> [THE TASK]:
Search the material and gather each line with "circle" in it.

---------- RECORDS SUPPLIED ----------

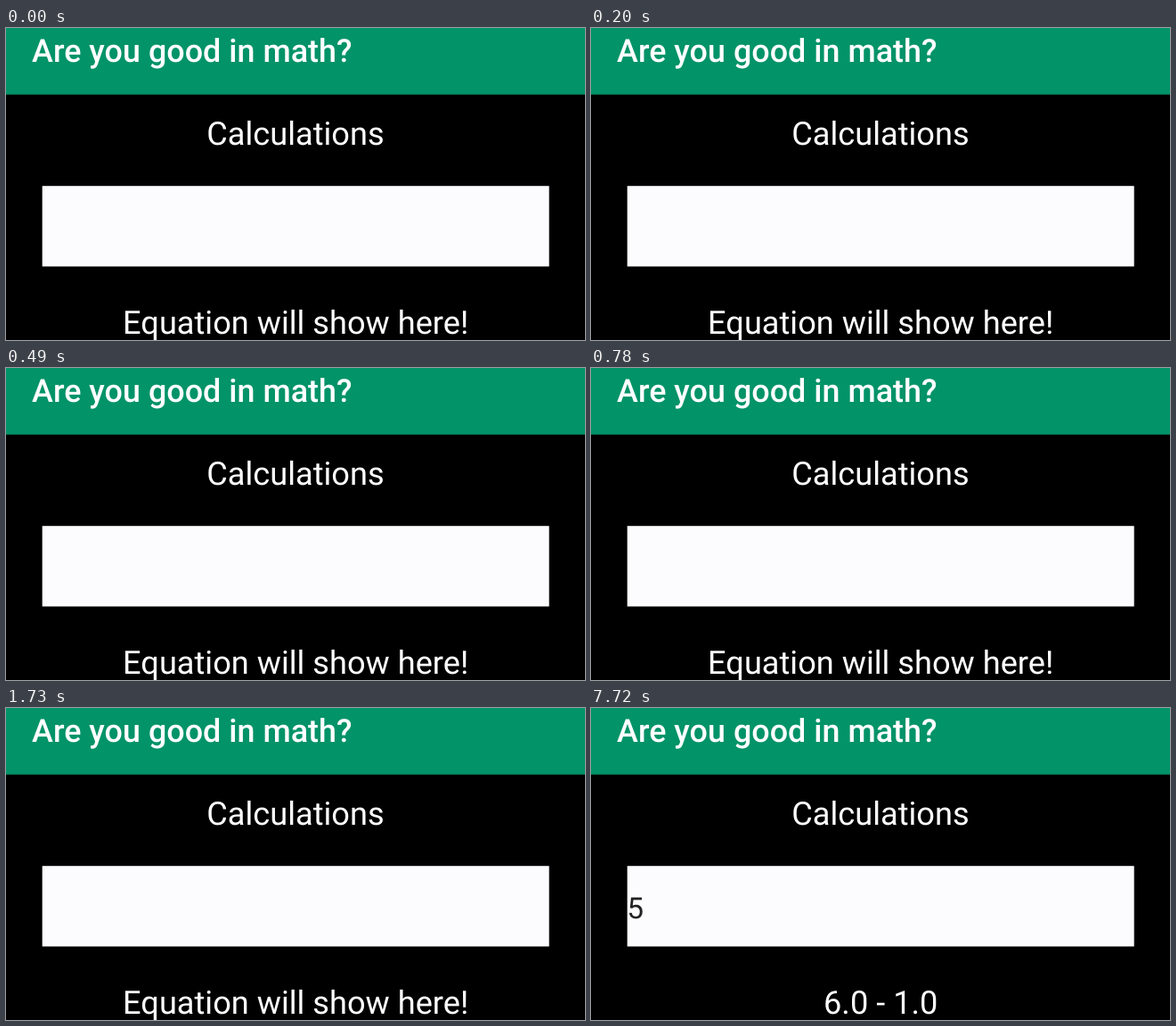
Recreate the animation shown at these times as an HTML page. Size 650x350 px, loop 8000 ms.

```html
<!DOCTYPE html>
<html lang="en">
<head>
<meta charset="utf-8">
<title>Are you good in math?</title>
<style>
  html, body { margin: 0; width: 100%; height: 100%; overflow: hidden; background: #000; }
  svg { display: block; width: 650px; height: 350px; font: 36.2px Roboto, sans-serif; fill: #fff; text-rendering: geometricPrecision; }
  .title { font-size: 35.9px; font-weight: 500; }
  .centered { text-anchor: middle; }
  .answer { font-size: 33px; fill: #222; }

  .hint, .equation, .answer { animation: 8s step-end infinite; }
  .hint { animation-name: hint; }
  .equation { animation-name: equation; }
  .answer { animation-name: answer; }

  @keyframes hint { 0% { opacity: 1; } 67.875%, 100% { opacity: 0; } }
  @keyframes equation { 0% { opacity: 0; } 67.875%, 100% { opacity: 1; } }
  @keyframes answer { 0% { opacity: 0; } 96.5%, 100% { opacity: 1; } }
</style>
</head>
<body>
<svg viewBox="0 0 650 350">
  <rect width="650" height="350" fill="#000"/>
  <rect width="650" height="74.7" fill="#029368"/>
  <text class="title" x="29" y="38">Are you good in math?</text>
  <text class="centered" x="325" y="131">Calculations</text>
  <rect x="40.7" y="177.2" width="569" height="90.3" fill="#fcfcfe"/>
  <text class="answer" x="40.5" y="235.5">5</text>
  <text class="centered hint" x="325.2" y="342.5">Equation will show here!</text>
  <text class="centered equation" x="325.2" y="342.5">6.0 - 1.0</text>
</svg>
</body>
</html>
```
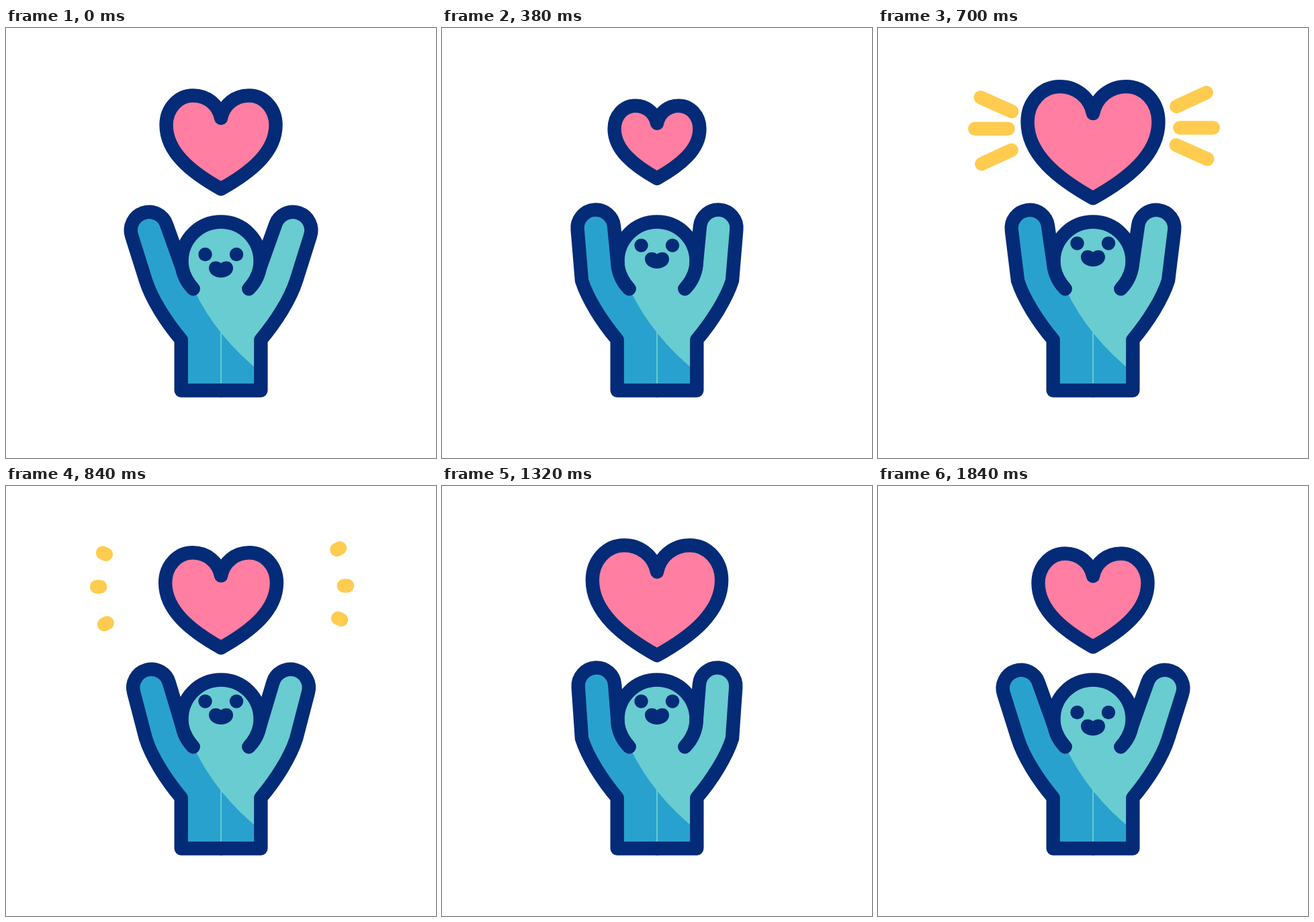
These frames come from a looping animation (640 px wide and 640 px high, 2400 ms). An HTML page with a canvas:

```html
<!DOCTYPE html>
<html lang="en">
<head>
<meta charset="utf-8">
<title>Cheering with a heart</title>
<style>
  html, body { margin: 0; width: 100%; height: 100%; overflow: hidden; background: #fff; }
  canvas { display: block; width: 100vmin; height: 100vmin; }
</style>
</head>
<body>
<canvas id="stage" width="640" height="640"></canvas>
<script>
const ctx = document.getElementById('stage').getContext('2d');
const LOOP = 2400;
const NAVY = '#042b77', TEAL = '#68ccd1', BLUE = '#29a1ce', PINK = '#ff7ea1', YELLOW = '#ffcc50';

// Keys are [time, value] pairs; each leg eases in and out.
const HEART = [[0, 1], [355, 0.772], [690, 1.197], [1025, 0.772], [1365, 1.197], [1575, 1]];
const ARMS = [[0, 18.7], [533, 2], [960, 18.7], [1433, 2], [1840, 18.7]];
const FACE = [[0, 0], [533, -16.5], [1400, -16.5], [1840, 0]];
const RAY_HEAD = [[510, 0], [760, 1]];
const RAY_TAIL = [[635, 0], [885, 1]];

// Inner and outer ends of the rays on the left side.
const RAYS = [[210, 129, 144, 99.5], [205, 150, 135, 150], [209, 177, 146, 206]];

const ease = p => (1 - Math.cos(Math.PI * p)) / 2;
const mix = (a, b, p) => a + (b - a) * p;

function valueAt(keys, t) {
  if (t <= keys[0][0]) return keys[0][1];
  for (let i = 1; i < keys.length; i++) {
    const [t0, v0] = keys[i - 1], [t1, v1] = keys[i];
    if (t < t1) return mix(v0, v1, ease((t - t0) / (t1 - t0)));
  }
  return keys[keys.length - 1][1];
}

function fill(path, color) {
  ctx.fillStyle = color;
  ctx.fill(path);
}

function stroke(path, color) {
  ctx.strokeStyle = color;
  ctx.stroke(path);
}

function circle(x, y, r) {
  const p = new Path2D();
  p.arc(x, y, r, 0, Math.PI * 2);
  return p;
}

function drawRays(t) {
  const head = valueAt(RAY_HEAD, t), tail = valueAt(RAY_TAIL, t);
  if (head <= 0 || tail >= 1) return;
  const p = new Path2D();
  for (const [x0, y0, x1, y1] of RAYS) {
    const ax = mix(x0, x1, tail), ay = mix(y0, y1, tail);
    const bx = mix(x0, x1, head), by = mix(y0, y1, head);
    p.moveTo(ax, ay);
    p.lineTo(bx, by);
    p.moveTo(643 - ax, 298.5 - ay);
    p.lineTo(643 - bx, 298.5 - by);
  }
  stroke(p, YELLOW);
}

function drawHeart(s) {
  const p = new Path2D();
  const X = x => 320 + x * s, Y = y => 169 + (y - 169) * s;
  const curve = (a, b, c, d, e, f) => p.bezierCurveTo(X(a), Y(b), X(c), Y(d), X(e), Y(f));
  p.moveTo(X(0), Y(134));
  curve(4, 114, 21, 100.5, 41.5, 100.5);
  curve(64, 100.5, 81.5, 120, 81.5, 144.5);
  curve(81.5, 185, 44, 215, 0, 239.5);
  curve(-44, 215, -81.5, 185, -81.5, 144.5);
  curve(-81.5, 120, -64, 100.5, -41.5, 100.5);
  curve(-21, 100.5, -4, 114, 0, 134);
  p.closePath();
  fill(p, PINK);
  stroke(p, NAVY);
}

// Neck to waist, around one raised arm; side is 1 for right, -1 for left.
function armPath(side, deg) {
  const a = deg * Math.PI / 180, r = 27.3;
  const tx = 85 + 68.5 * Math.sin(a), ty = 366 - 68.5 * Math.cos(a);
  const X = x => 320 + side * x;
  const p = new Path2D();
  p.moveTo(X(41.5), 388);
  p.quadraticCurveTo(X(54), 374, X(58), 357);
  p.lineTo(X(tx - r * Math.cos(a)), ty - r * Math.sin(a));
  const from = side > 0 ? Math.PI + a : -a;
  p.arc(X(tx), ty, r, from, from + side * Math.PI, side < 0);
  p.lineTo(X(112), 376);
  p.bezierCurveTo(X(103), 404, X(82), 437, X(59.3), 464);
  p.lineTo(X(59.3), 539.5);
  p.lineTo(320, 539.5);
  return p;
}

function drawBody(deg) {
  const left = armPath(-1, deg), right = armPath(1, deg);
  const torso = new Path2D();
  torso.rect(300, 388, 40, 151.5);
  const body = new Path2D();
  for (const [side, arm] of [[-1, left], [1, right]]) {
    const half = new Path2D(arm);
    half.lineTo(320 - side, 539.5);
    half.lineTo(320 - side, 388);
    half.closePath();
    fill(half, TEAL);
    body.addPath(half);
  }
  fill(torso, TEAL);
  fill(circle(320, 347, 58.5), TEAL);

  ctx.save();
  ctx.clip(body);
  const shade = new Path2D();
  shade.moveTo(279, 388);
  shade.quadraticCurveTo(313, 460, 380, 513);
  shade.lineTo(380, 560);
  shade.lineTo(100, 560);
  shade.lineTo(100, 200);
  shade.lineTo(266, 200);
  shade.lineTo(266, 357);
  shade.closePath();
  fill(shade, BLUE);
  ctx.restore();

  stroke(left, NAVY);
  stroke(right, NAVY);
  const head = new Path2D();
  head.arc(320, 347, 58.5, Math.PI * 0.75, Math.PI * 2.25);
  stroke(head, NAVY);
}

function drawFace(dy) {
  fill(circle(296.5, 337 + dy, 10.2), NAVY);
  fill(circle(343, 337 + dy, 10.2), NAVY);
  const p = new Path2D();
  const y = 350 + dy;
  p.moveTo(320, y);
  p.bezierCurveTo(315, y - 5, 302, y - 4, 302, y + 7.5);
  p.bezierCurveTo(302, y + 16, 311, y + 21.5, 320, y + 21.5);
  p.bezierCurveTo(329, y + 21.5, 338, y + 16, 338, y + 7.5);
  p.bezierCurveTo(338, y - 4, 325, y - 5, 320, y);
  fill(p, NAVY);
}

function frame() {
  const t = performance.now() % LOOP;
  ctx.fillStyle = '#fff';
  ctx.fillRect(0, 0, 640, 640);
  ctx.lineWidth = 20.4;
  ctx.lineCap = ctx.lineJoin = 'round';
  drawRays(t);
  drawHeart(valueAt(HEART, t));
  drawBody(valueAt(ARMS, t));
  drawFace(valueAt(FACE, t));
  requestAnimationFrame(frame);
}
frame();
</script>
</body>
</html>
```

----------

> [RESPONSE FOR THIS EXERCISE]:
function circle(x, y, r) {
  fill(circle(320, 347, 58.5), TEAL);
  fill(circle(296.5, 337 + dy, 10.2), NAVY);
  fill(circle(343, 337 + dy, 10.2), NAVY);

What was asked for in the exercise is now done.